Dozens of south Lincoln County residents encircled Cabinet Peaks Medical Center last weekend in a show of support for local health care providers.

Karen Disney, pastor at the Libby United Methodist Church, said she helped organize the event as a way to thank staff at the hospital and the Libby Care Center for their efforts during the coronavirus pandemic.

“I was just trying to think of something not expensive but fun that would bring the community together,” she said while directing community members around the Libby hospital on Nov. 20.

Disney decided to organize a gathering she termed “Hug the Hospital” where supporters would stand around the medical center with arms outstretched as if they were embracing the building. If enough community members showed up, she considered extending the chain of huggers around the Libby Care Center.

As supporters began filing around the hospital, Jim Seifert, a member of the Lincoln County Board of Health, said he had attended the gathering to show his recognition of the challenges facing local health care providers since the start of the pandemic.

“You just look at all the stuff they’ve been going through,” he said. “Working all the hours and catching all the grief.”

The day in, day out difficulties of frontline medical work in the face of public resentment was what drew Carol Parsons to the “Hug the Hospital” event. Having joined the Troy Public Schools board in May, Parsons said she knew firsthand how divisive the pandemic and public health measures have become over the past year and a half.

In recent months, discussions over whether or not to require face coverings on school grounds drew groups of parents and community members to board meetings in Troy.

“If we could all just come in the middle and listen respectfully to each other and … be civil,” said Parsons.

While supporters began spacing themselves out to cover more ground around the hospital, Kaylin Hilton and Peggy Sue Hovey, employees of the Libby Care Center, walked across the street to get a better look at the gathering.

Both acknowledged the challenges of working in the health care field during the coronavirus pandemic.

“Not many people have good things to say about hospitals anymore with COVID,” said Hilton.

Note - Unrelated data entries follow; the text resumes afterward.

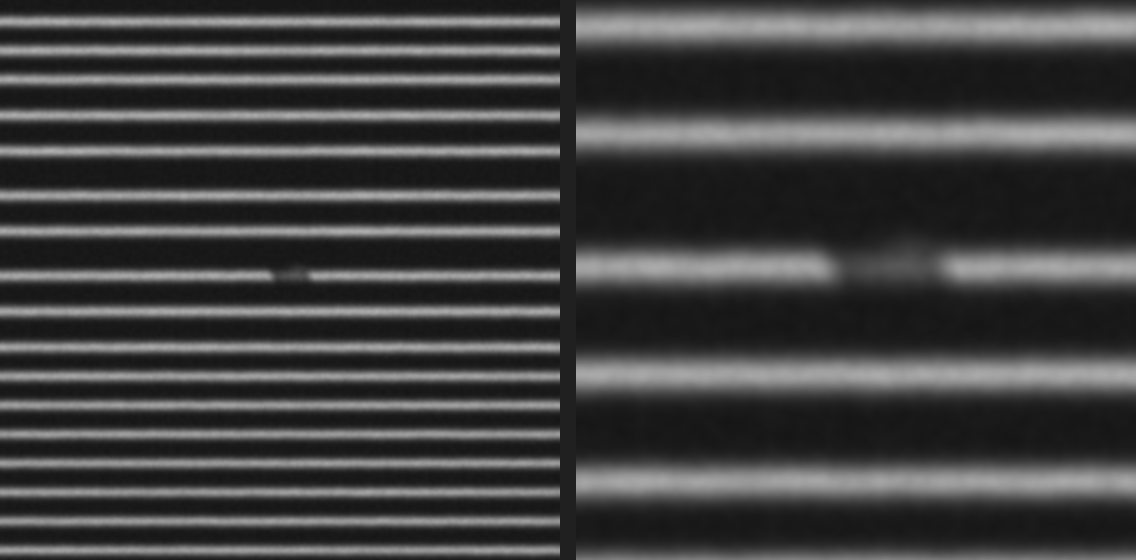
Left, the full canvas; right, a detail of the centre.
A WebGL 1 fragment shader for this pattern:

```glsl
precision highp float;

uniform vec2 u_resolution;

#define LINE_COUNT 17
#define FIRST_LINE 0.0387
#define TIGHT_GAP 0.0518
#define MEDIUM_GAP 0.0638
#define WIDE_GAP 0.0794
#define LINE_SIGMA 0.0076
#define LINE_GLOW 0.545
#define BASE_GRAY 0.094
#define BREAK_LINE 7.0
#define BREAK_CENTER 0.519
#define BREAK_HALF_WIDTH 0.035
#define GRAIN 0.022

vec2 gradientAt(vec2 cell) {
  vec2 h = fract(cell * vec2(0.1031, 0.1137));
  h += dot(h, h.yx + 33.33);
  float angle = 6.2832 * fract((h.x + h.y) * h.x * 7.31);
  return vec2(cos(angle), sin(angle));
}

float gradientNoise(vec2 p) {
  vec2 cell = floor(p);
  vec2 f = fract(p);
  vec2 s = f * f * f * (f * (f * 6.0 - 15.0) + 10.0);
  float a = dot(gradientAt(cell), f);
  float b = dot(gradientAt(cell + vec2(1.0, 0.0)), f - vec2(1.0, 0.0));
  float c = dot(gradientAt(cell + vec2(0.0, 1.0)), f - vec2(0.0, 1.0));
  float d = dot(gradientAt(cell + vec2(1.0, 1.0)), f - vec2(1.0, 1.0));
  return mix(mix(a, b, s.x), mix(c, d, s.x), s.y);
}

// Gaps are symmetric about the sixth one and tighten away from it
float gapAfter(float index) {
  float offset = abs(index - 5.0);
  if (offset > 3.5) return TIGHT_GAP;
  return abs(offset - 1.0) < 0.5 ? WIDE_GAP : MEDIUM_GAP;
}

float gaussian(float x) {
  return exp(-0.5 * x * x);
}

// One soft line with slight unevenness along its length
float lineGlow(vec2 p, float lineY, float index) {
  float row = index * 7.37;
  float wobble = 0.0009 * gradientNoise(vec2(p.x * 32.0, row));
  float lower = smoothstep(8.0, 12.0, index);
  float sigma = LINE_SIGMA * mix(1.0, 0.9, lower);
  float strength = mix(1.0, 0.92, lower);
  strength += 0.07 * gradientNoise(vec2(p.x * 38.0, row + 3.3));
  strength += 0.06 * gradientNoise(vec2(p.x * 5.0, row + 50.5));
  return strength * gaussian((p.y - lineY - wobble) / sigma);
}

// Dim gap in one line, with a faint smudge above its right half
float applyBreak(float glow, vec2 p, float lineY) {
  vec2 q = p - vec2(BREAK_CENTER, lineY);
  float edge = abs(q.x + 0.25 * q.y) - BREAK_HALF_WIDTH;
  float gap = 1.0 - smoothstep(-0.012, 0.009, edge);
  float residue = 0.33 + 0.12 * gaussian((q.x - 0.008) / 0.014);
  float smudge = 0.13 * gaussian(length((q - vec2(0.014, 0.014)) / vec2(0.012, 0.006)));
  return glow * mix(1.0, residue, gap) + smudge;
}

void main() {
  vec2 p = gl_FragCoord.xy / u_resolution;

  float glow = 0.0;
  float lineY = 1.0 - FIRST_LINE;
  for (int i = 0; i < LINE_COUNT; i++) {
    float index = float(i);
    float current = lineGlow(p, lineY, index);
    if (abs(index - BREAK_LINE) < 0.5) current = applyBreak(current, p, lineY);
    glow += current;
    lineY -= gapAfter(index);
  }

  // Fine grain and faint vertical streaks
  float grain = gradientNoise(p * 90.0) + 0.5 * gradientNoise(p * 170.0 + 17.0);
  float streaks = gradientNoise(vec2(p.x * 60.0, p.y * 3.0 + 80.5));
  float gray = BASE_GRAY + LINE_GLOW * glow;
  gray += GRAIN * (grain + 0.4 * streaks) * (0.6 + glow);

  gl_FragColor = vec4(vec3(clamp(gray, 0.0, 1.0)), 1.0);
}
```
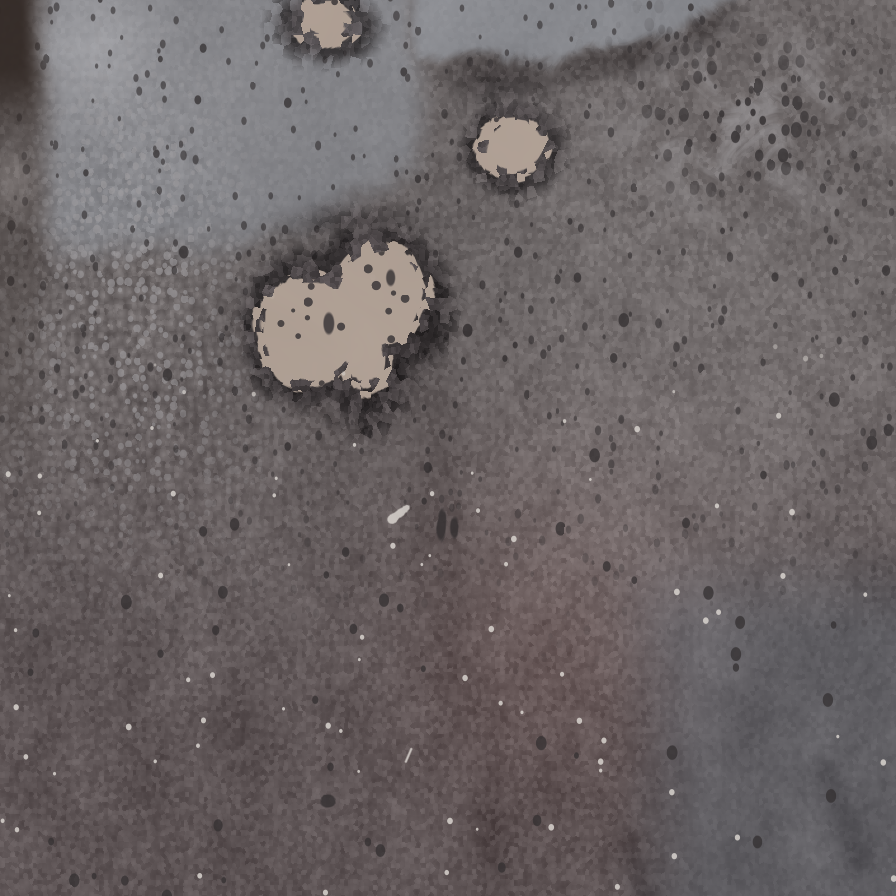
A Shadertoy shader for this texture:

```glsl
const vec3 ROAD_LOW = vec3(0.365, 0.328, 0.332);
const vec3 ROAD_HIGH = vec3(0.425, 0.403, 0.403);
const vec3 FILM = vec3(0.535, 0.54, 0.56);
const vec3 PALE = vec3(0.62, 0.61, 0.62);
const vec3 DARK = vec3(0.20, 0.185, 0.19);
const vec3 MUD = vec3(0.685, 0.625, 0.58);
const vec3 DAMP = vec3(0.365, 0.365, 0.385);
const vec3 EARTH = vec3(0.20, 0.165, 0.15);
const vec3 CHIP = vec3(0.85, 0.83, 0.81);
const float GRAIN = 0.13;
const float RIM_WIDTH = 0.04;
const float RAGGED = 0.017;

vec2 hash2(vec2 p) {
  vec3 q = fract(p.xyx * vec3(0.1031, 0.1030, 0.0973));
  q += dot(q, q.yzx + 33.33);
  return fract((q.xx + q.yz) * q.zy);
}

// Nearest cell: distance and random identity
vec2 cellular(vec2 p) {
  vec2 best = vec2(9.0, 0.0);
  for (int j = -1; j <= 1; j++)
  for (int i = -1; i <= 1; i++) {
    vec2 cell = floor(p) + vec2(i, j);
    float d = length(cell + 0.15 + 0.7 * hash2(cell + 71.0) - p);
    if (d < best.x) best = vec2(d, hash2(cell + 19.0).x);
  }
  return best;
}

// Warped, layered sines
float waves(vec2 p) {
  float sum = 0.0, amp = 0.5;
  for (int i = 0; i < 5; i++) {
    p += 0.6 * sin(p.yx * 1.3 + float(i));
    sum += amp * sin(p.x + 1.7) * sin(p.y + 0.4);
    p = mat2(1.5, 1.1, -1.1, 1.5) * p;
    amp *= 0.6;
  }
  return sum;
}

float specks(vec2 p, vec2 scale, float density, float size) {
  vec2 c = cellular(p * scale);
  float blur = max(scale.x / iResolution.x, scale.y / iResolution.y);
  float r = size * (0.5 + 0.7 * fract(c.y * 57.3));
  return step(c.y, density) * (1.0 - smoothstep(r - 0.5 * blur, r + 0.7 * blur, c.x));
}

float glow(vec2 p, float x, float y, float rx, float ry) {
  vec2 q = (p - vec2(x, y)) / vec2(rx, ry);
  return exp(-dot(q, q));
}

float blob(vec2 p, float x, float y, float rx, float ry) {
  return (length((p - vec2(x, y)) / vec2(rx, ry)) - 1.0) * min(rx, ry);
}

float segment(vec2 p, vec2 a, vec2 b) {
  vec2 ab = b - a;
  return length(p - a - ab * clamp(dot(p - a, ab) / dot(ab, ab), 0.0, 1.0));
}

float inside(float d) {
  float px = 1.0 / min(iResolution.x, iResolution.y);
  return 1.0 - smoothstep(-px, px, d);
}

void mainImage(out vec4 fragColor, in vec2 fragCoord) {
  vec2 p = fragCoord / iResolution.xy;
  float broad = waves(p * 13.0), medium = waves(p * 43.0 + 5.0);
  vec2 pebble = cellular(p * vec2(92.0, 78.0));
  vec2 grit = cellular(p * vec2(190.0, 165.0));

  // Road tone, damp area and streaks
  vec3 col = mix(ROAD_LOW, ROAD_HIGH, smoothstep(0.1, 0.75, p.y));
  float damp = smoothstep(0.66, 0.79, p.x + 0.02 * broad) * (1.0 - smoothstep(0.28, 0.42, p.y));
  col = mix(col, DAMP, 0.85 * damp);
  col += 0.05 * glow(p, 0.74, 0.5, 0.22, 0.25) + 0.025 * (broad + medium);
  col += vec3(0.03, 0.004, 0.0) * glow(p, 0.61, 0.28, 0.16, 0.2);
  col += 0.022 * waves(p * vec2(55.0, 7.0)) * (1.0 - smoothstep(0.4, 0.7, p.y));
  col -= 0.06 * (glow(p, 0.55, 0.07, 0.025, 0.13) + glow(p, 0.49, 0.46, 0.03, 0.13));
  col -= 0.06 * (1.0 - smoothstep(0.0, 0.025, segment(p, vec2(0.96, 0.04), vec2(0.92, 0.14))));
  col -= 0.06 * (1.0 - smoothstep(0.0, 0.02, segment(p, vec2(0.72, 0.0), vec2(0.7, 0.06))));

  // Wet films with curved lower edges
  vec2 w = p + 0.012 * vec2(broad, medium);
  float rise = max(w.x - 0.2, 0.0), climb = max(w.x - 0.6, 0.0);
  float left = smoothstep(-0.025, 0.03, w.y - 0.72 - 1.4 * rise * rise);
  left *= smoothstep(0.03, 0.075, w.x) * (1.0 - smoothstep(0.445, 0.49, w.x));
  float edge = w.y - 0.932 - 1.45 * climb * climb;
  float top = smoothstep(-0.008, 0.014, edge) * smoothstep(0.45, 0.48, w.x);
  float film = max(0.85 * left, top);
  col = mix(col, FILM + 0.025 * broad, film);
  float under = exp(-pow(abs(edge + 0.016) / 0.018, 2.0));
  under *= smoothstep(0.47, 0.53, w.x) * (1.0 - smoothstep(0.78, 0.88, w.x));
  col += 0.09 * glow(p, 0.11, 0.94, 0.07, 0.08) - 0.11 * under;

  // Grit, palest on the left and upper right
  float rough = glow(p, 0.15, 0.75, 0.12, 0.2) + 0.6 * glow(p, 0.14, 0.53, 0.16, 0.17);
  float crust = glow(p, 0.83, 0.865, 0.13, 0.1);
  float grain = (1.0 - 0.75 * film) * (1.0 - 0.55 * damp);
  col += GRAIN * max(grain, rough) * (grit.y - 0.5) * (0.8 - 0.5 * grit.x);
  col += (0.045 + 0.1 * rough) * grain * (0.45 - pebble.x);
  col = mix(col, PALE, 0.6 * min(rough, 1.0) * specks(p, vec2(115.0, 100.0), 0.38, 0.42));
  col = mix(col, PALE, 0.55 * crust * smoothstep(0.0, 0.7, medium + 0.2));

  // Dark stones
  float stones = 0.62 * specks(p, vec2(100.0, 65.0), 0.1, 0.3) * smoothstep(0.15, 0.6, p.y);
  stones = max(stones, 0.85 * crust * specks(p + 0.3, vec2(70.0, 50.0), 0.38, 0.36));
  stones = max(stones, 0.75 * specks(p + 0.6, vec2(48.0, 36.0), 0.045, 0.24));
  float clump = min(blob(p, 0.493, 0.416, 0.004, 0.017), blob(p, 0.507, 0.411, 0.004, 0.01));
  clump = min(clump, blob(p, 0.366, 0.106, 0.009, 0.008));
  col = mix(col, DARK, max(stones, 0.8 * inside(clump + 0.003 * medium)));

  // Earth along the left border
  float border = 1.0 - smoothstep(0.025, 0.065, p.x + 0.012 * broad);
  col = mix(col, EARTH, border * (0.3 * smoothstep(0.35, 0.7, p.y) + 0.65 * smoothstep(0.84, 0.93, p.y)));
  col += 0.11 * glow(p, 0.015, 0.8, 0.025, 0.035);

  // Potholes: gravel rims, muddy water, loose stones
  float large = min(blob(p, 0.348, 0.632, 0.061, 0.063), blob(p, 0.422, 0.668, 0.056, 0.062));
  large = min(large, blob(p, 0.404, 0.608, 0.031, 0.048));
  float small = min(blob(p, 0.573, 0.837, 0.037, 0.035), blob(p, 0.364, 0.974, 0.032, 0.024));
  float hole = min(large, small);
  float reach = RIM_WIDTH * (small < large ? 0.75 : 1.0 + 0.35 * broad);
  float rim = 1.0 - smoothstep(0.2 * reach, reach, hole + 0.012 * (pebble.y - 0.5));
  rim = max(rim, 0.75 * glow(p, 0.4, 0.752, 0.07, 0.018));
  rim = max(rim, 0.65 * glow(p, 0.56, 0.9, 0.045, 0.025));
  col = mix(col, DARK * (0.6 + 0.9 * pebble.y * pebble.y + 0.5 * grit.y), 0.82 * rim);
  col -= 0.05 * glow(p, 0.43, 0.62, 0.15, 0.15);
  float water = inside(hole + RAGGED * (pebble.y - 0.42) + 0.006 * medium);
  col = mix(col, MUD + 0.012 * broad, water);
  float rock = min(blob(p, 0.367, 0.639, 0.006, 0.012), blob(p, 0.436, 0.69, 0.005, 0.009));
  float loose = max(specks(p + 0.17, vec2(75.0), 0.1, 0.32), inside(rock));
  col = mix(col, DARK * 1.15, 0.85 * loose * water);

  // White chips and flakes
  float chips = specks(p + 0.43, vec2(62.0, 54.0), 0.035, 0.16) * (1.0 - smoothstep(0.5, 0.72, p.y));
  float flake = segment(p, vec2(0.437, 0.42), vec2(0.455, 0.434)) - 0.004 - 0.003 * medium;
  flake = min(flake, segment(p, vec2(0.453, 0.15), vec2(0.459, 0.164)) - 0.0012);
  col = mix(col, CHIP, 0.85 * max(chips, inside(flake)));

  fragColor = vec4(clamp(col, 0.0, 1.0), 1.0);
}
```
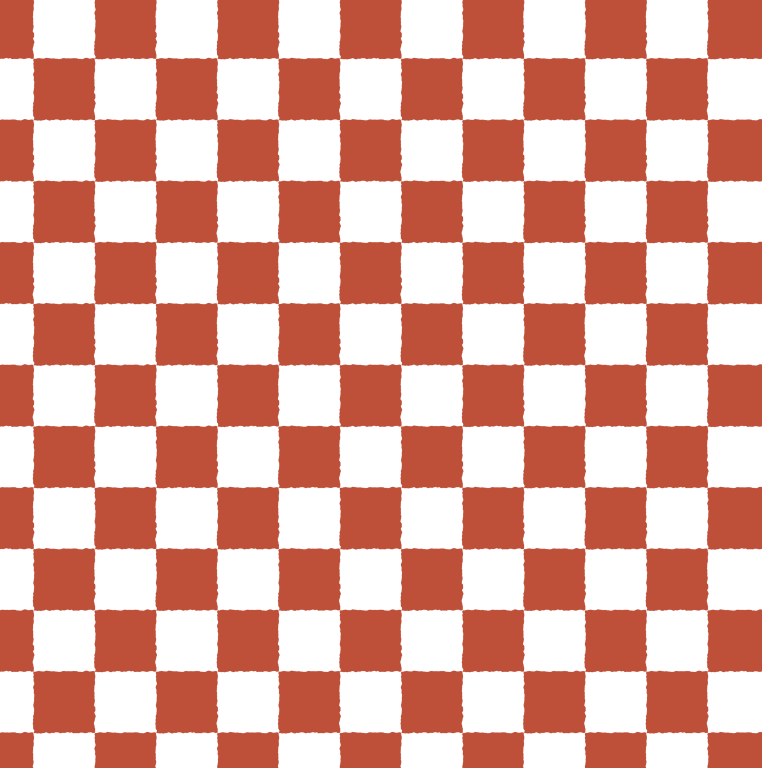
This pattern is drawn by a Shadertoy shader. Its source:

```glsl
// Terracotta and white checkerboard whose squares have rough, hand-cut edges.

const vec3 WHITE = vec3(1.0);
const vec3 TERRACOTTA = vec3(0.745, 0.31, 0.22);
const float CELL_SIZE = 0.0798;               // fraction of canvas height
const vec2 GRID_ORIGIN = vec2(0.0438, 0.0462);

// Hash without sine, 0 to 1
float hash(vec2 p) {
    vec3 q = fract(vec3(p.xyx) * 0.1031);
    q += dot(q, q.yzx + 33.33);
    return fract((q.x + q.y) * q.z);
}

// Smooth 1D value noise, -1 to 1
float noise(float x, float seed) {
    float i = floor(x);
    float f = x - i;
    float blend = f * f * (3.0 - 2.0 * f);
    return 2.0 * mix(hash(vec2(i + 50.0, seed)), hash(vec2(i + 51.0, seed)), blend) - 1.0;
}

// Displacement along one side: a slow drift with finer nicks
float edgeWobble(float along, float seed) {
    return 0.006 * noise(along * 5.0, seed)
         + 0.010 * noise(along * 17.0, seed + 11.0)
         + 0.005 * noise(along * 34.0, seed + 23.0);
}

// Distance to a unit square; each side has its own roughness
float roughSquare(vec2 p) {
    vec2 side = step(0.0, p);
    vec2 wobble = vec2(edgeWobble(p.y, 3.0 + side.x * 4.0),
                       edgeWobble(p.x, 13.0 + side.y * 4.0));
    vec2 d = abs(p) - 0.5 - wobble;
    return max(d.x, d.y);
}

// Distance to the nearest coloured square, including overlapping neighbours
float checkerDistance(vec2 grid) {
    vec2 cell = floor(grid);
    float nearest = 1.0;
    for (int y = -1; y <= 1; y++) {
        for (int x = -1; x <= 1; x++) {
            vec2 id = cell + vec2(x, y);
            if (mod(id.x + id.y, 2.0) < 0.5) {
                nearest = min(nearest, roughSquare(grid - id - 0.5));
            }
        }
    }
    return nearest;
}

void mainImage(out vec4 fragColor, in vec2 fragCoord) {
    vec2 grid = (fragCoord / iResolution.y - GRID_ORIGIN) / CELL_SIZE;
    float pixel = 1.0 / (iResolution.y * CELL_SIZE);

    float coverage = 1.0 - smoothstep(-0.7 * pixel, 0.7 * pixel, checkerDistance(grid));
    fragColor = vec4(mix(WHITE, TERRACOTTA, coverage), 1.0);
}
```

While Hilton and Hovey both said they were vaccinated, Hovey said it felt like an injustice that health care employers were planning to fire staff that worked throughout the pandemic, but decided against COVID-19 vaccines.

Due to a federal mandate, health care facilities could risk losing funding through the Centers for Medicare and Medicaid Services if staff members are not fully vaccinated by Jan. 4.

After a coronavirus outbreak tore through the Libby Care Center in August, some family members of 10 residents who died argued the facility could have mitigated the spread of the virus had more staff members received shots. Amid the outbreak, company officials said just under 50 percent of employees were vaccinated.

Administrators noted that vaccinated employees experienced relatively mild symptoms and were able to care for residents infected with the virus in the facility's isolated ward.

While the line of huggers did not grow long enough to reach the care center, supporters at the “Hug the Hospital” event nevertheless posed with their arms outstretched around the medical center. A drone circled the crowd shooting video of the community embrace. After a couple minutes the supporters dropped their arms and scattered applause and cheering broke out along the line.

“This is a major part of our community,” said JoAnn Armstrong. “I just think we need to show support.”